**SUPPLIED DATA:**
----

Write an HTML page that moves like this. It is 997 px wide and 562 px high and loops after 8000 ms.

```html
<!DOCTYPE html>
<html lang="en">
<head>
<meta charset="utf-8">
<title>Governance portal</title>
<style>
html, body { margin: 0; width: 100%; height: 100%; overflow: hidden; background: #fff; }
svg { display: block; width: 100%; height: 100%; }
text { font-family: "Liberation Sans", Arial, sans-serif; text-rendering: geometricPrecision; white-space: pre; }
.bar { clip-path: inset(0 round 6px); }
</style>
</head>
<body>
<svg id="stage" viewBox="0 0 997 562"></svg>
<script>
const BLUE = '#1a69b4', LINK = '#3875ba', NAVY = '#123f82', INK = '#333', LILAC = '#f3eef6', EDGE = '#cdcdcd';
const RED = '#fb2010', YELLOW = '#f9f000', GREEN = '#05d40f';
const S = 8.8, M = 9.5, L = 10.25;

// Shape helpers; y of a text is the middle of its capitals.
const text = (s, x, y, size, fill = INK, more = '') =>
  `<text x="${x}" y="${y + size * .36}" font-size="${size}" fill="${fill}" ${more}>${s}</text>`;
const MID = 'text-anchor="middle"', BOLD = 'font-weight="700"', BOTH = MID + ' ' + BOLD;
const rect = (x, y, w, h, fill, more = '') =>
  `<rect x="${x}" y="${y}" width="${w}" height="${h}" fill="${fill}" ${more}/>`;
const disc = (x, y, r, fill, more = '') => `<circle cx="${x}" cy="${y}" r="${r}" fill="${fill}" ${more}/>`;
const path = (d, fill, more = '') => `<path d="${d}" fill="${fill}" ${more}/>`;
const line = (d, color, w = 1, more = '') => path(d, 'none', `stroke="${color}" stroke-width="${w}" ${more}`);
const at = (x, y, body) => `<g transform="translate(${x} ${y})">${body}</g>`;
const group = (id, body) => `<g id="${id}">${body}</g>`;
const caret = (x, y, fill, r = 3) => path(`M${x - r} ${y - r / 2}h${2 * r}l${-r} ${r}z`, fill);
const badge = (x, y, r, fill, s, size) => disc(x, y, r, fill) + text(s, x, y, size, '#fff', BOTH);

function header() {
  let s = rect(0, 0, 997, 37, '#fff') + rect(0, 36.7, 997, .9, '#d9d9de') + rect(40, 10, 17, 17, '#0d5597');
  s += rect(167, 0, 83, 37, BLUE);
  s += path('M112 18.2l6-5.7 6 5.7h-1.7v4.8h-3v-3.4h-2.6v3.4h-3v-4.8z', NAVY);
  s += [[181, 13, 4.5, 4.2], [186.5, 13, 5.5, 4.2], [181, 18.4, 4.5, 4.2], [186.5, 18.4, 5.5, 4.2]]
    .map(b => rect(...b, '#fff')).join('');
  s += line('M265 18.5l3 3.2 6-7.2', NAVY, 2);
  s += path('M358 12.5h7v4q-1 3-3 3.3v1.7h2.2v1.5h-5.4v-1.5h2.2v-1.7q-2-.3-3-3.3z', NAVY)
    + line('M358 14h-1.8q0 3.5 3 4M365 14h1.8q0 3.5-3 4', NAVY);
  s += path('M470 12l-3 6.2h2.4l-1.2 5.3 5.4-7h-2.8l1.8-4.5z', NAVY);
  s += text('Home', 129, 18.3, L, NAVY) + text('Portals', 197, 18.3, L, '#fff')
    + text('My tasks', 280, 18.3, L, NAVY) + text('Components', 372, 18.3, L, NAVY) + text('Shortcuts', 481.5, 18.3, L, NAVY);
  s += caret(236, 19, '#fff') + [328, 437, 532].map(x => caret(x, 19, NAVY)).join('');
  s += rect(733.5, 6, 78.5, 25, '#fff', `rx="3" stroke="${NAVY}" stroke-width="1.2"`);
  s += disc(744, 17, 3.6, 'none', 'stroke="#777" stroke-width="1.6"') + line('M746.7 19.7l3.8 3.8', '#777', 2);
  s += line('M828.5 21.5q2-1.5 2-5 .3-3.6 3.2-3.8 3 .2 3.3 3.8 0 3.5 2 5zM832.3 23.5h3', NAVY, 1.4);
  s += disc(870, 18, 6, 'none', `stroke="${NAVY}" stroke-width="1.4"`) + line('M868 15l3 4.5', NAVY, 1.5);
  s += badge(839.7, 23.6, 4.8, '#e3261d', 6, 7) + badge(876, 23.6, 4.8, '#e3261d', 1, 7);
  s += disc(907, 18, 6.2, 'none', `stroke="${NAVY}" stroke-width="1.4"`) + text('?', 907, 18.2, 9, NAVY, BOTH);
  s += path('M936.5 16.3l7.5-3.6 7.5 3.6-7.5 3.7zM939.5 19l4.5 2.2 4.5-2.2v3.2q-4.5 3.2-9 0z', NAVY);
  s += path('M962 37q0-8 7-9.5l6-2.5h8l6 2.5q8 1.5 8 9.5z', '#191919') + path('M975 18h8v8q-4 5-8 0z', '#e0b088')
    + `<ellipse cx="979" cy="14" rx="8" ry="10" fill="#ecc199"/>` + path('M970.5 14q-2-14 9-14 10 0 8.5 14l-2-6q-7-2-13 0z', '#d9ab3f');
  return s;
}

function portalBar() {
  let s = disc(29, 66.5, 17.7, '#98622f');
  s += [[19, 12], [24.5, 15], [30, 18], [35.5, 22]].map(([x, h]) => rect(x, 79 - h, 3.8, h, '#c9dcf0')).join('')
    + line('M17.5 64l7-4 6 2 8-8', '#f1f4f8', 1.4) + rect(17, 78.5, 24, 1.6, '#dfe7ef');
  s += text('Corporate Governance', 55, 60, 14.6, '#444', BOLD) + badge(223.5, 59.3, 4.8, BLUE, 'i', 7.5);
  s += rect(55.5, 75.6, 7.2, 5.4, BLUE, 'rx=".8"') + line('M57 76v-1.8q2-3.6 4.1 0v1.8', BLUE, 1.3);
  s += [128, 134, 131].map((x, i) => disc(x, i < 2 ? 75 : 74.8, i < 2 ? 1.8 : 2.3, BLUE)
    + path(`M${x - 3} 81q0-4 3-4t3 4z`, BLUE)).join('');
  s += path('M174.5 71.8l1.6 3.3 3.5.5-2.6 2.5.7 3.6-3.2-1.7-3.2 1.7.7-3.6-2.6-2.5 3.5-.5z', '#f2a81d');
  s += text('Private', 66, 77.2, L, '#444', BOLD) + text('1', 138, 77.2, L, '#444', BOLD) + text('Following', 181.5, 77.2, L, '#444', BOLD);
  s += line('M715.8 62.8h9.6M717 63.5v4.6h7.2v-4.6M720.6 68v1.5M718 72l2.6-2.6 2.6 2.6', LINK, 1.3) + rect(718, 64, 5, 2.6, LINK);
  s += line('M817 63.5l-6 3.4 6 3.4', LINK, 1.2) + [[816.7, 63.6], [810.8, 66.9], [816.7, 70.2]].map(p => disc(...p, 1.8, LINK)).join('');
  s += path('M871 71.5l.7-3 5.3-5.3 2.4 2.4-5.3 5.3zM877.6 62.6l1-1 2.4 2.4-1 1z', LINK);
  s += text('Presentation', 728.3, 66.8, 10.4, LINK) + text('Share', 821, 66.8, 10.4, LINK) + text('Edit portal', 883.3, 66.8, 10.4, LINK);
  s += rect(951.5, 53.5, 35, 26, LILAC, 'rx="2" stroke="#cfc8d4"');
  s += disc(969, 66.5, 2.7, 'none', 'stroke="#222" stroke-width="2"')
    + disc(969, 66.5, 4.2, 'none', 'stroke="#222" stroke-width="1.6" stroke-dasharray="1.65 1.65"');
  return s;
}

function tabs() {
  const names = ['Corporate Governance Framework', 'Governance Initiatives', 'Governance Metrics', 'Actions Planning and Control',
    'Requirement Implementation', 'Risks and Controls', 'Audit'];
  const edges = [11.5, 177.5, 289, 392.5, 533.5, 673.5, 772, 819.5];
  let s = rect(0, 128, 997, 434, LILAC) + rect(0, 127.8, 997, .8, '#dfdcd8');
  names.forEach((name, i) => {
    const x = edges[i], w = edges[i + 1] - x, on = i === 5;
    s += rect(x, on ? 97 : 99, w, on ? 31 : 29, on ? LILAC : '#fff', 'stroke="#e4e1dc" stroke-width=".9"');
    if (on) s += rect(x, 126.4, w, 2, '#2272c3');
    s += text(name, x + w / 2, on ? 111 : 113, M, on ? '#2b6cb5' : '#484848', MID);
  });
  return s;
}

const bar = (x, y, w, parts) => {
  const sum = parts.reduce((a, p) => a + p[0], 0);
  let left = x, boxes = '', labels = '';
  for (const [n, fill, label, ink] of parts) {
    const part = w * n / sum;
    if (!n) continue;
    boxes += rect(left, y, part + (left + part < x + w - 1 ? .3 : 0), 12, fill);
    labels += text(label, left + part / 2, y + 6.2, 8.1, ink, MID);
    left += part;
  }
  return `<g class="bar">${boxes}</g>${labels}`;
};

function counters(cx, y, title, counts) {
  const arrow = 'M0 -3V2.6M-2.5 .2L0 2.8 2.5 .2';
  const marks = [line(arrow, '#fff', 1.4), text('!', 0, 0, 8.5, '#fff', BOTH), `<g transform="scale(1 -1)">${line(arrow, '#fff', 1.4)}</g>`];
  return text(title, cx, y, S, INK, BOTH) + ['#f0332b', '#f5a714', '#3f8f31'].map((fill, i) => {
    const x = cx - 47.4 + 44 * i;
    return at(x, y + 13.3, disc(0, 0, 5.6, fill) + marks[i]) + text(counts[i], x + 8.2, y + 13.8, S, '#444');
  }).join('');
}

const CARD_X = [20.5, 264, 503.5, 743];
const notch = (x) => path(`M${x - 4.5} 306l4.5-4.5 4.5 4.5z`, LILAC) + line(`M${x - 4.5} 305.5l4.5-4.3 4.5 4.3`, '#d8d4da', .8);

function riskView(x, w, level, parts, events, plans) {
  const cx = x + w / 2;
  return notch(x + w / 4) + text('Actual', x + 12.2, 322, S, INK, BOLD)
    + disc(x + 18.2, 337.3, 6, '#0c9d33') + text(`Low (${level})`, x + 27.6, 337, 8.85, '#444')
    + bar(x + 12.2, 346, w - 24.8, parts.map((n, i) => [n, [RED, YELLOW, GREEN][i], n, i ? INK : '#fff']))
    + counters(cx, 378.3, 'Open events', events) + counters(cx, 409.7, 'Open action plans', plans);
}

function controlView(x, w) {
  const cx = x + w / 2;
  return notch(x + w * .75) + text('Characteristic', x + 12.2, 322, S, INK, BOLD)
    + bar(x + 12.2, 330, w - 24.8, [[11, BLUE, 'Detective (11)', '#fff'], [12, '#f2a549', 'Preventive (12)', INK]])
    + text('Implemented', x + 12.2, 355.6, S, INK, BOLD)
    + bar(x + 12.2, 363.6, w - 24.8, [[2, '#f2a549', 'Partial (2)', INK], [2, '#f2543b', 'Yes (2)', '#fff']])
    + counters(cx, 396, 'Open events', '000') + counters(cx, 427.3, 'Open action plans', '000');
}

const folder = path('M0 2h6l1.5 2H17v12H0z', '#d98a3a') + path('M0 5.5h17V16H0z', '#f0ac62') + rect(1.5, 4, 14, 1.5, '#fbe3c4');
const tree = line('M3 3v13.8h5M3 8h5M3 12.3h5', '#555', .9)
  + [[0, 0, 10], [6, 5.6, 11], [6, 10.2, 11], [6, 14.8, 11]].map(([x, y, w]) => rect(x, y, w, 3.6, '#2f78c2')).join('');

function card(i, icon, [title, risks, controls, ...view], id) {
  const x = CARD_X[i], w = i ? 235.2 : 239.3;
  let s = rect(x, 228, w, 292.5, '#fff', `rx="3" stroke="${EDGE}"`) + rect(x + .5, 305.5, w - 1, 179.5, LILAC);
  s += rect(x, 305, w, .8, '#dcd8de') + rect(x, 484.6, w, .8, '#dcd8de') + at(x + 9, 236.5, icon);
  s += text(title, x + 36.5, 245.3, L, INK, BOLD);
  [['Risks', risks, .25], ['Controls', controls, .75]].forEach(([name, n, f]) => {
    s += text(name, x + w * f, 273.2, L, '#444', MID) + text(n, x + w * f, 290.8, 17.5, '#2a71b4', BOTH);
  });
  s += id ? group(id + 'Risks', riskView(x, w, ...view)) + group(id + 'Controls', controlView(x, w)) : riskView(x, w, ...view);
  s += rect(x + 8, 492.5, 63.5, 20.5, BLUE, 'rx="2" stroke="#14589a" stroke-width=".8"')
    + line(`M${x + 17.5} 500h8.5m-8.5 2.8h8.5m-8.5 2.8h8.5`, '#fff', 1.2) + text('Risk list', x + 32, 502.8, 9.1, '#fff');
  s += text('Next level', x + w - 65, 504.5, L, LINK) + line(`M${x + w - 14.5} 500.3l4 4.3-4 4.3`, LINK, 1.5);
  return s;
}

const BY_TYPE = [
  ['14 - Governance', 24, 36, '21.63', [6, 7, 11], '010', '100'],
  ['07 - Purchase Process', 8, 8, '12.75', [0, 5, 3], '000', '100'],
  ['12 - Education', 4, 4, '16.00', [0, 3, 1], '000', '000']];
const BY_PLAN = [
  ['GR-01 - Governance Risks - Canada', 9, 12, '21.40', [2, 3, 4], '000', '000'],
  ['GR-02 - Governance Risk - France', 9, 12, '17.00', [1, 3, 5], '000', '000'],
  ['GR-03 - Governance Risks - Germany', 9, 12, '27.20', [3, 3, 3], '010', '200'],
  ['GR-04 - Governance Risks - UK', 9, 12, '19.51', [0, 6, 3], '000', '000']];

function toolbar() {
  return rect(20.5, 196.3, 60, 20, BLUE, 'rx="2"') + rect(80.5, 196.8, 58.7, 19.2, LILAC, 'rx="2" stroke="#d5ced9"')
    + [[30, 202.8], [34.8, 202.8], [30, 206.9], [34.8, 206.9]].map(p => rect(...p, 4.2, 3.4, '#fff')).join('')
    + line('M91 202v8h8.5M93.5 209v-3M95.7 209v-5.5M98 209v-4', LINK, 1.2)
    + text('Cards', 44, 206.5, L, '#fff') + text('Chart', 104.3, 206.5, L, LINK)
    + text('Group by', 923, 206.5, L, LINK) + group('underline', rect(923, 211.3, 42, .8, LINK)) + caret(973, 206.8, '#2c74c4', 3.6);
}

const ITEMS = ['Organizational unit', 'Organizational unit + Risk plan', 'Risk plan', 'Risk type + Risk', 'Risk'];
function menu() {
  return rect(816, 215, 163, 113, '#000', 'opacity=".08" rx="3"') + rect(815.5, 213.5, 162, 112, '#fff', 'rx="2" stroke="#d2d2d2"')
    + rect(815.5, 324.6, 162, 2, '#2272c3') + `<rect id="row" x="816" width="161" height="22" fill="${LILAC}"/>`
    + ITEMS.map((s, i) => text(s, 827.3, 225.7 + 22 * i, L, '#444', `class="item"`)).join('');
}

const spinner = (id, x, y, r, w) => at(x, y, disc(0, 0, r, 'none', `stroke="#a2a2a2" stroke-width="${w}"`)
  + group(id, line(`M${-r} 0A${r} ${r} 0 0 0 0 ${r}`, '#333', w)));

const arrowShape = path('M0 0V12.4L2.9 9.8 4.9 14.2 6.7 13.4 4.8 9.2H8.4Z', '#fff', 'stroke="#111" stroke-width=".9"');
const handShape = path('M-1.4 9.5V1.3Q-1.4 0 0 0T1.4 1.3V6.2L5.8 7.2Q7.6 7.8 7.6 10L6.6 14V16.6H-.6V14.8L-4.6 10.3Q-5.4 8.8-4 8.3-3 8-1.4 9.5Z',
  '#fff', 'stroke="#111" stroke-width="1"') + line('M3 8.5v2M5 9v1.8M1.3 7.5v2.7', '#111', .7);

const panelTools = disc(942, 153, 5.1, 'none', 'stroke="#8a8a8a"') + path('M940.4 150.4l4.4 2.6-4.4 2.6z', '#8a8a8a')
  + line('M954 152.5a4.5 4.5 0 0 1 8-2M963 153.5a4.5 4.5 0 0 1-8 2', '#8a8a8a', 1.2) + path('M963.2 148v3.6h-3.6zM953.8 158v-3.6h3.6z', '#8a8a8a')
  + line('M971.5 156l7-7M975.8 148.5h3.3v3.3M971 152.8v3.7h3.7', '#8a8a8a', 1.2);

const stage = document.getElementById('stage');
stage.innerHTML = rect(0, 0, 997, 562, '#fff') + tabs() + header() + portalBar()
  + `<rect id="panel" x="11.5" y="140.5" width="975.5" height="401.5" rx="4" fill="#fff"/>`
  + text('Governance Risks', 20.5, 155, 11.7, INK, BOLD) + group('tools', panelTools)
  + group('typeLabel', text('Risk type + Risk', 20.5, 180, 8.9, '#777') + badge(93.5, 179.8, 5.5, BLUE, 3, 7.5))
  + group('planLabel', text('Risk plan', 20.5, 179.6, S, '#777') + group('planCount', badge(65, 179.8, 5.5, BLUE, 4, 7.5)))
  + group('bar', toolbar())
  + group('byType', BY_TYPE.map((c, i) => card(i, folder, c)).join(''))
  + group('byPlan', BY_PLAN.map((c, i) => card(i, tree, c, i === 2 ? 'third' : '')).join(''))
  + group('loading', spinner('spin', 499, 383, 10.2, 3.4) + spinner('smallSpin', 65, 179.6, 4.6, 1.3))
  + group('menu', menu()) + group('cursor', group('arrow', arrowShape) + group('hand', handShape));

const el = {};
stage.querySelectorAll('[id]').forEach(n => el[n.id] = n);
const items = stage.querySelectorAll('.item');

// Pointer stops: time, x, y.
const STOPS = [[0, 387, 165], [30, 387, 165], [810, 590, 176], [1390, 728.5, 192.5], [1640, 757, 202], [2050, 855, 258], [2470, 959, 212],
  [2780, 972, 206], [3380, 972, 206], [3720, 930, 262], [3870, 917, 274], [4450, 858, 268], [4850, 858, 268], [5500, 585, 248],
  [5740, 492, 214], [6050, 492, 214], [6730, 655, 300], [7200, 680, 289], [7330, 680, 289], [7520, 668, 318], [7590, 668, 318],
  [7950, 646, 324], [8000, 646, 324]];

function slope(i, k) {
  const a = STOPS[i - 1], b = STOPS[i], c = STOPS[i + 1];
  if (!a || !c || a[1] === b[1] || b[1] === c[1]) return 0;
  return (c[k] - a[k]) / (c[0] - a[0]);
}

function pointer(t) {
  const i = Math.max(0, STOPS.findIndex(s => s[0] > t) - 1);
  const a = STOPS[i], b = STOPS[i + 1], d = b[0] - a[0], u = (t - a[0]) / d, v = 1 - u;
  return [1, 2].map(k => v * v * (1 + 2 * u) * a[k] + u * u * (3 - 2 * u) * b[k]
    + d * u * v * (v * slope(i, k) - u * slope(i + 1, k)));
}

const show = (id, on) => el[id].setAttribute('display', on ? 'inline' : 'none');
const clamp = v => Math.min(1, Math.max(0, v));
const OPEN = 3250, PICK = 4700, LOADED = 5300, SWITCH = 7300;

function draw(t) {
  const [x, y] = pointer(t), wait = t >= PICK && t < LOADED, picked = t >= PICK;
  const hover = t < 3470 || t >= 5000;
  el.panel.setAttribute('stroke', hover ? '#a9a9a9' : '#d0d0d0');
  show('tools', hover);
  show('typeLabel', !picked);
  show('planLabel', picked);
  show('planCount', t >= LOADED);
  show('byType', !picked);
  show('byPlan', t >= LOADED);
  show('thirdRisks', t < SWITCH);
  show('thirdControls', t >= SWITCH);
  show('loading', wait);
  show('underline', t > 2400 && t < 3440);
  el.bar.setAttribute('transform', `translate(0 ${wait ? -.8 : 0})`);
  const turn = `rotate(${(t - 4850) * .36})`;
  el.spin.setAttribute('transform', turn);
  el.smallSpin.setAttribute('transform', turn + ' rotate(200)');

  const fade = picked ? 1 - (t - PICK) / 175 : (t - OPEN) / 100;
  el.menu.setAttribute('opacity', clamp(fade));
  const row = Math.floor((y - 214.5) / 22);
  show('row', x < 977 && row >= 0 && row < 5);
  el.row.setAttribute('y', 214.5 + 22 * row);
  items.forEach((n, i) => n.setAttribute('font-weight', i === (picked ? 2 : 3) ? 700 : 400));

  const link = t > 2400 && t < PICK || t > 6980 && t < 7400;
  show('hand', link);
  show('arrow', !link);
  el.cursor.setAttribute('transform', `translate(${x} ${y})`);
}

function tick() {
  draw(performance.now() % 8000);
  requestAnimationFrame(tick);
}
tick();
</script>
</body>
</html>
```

----

**ACTIVITY:** Throughout the material above, find lines holding the word "menu", then copy them.

**REPLY:**
function menu() {
  + group('menu', menu()) + group('cursor', group('arrow', arrowShape) + group('hand', handShape));
  el.menu.setAttribute('opacity', clamp(fade));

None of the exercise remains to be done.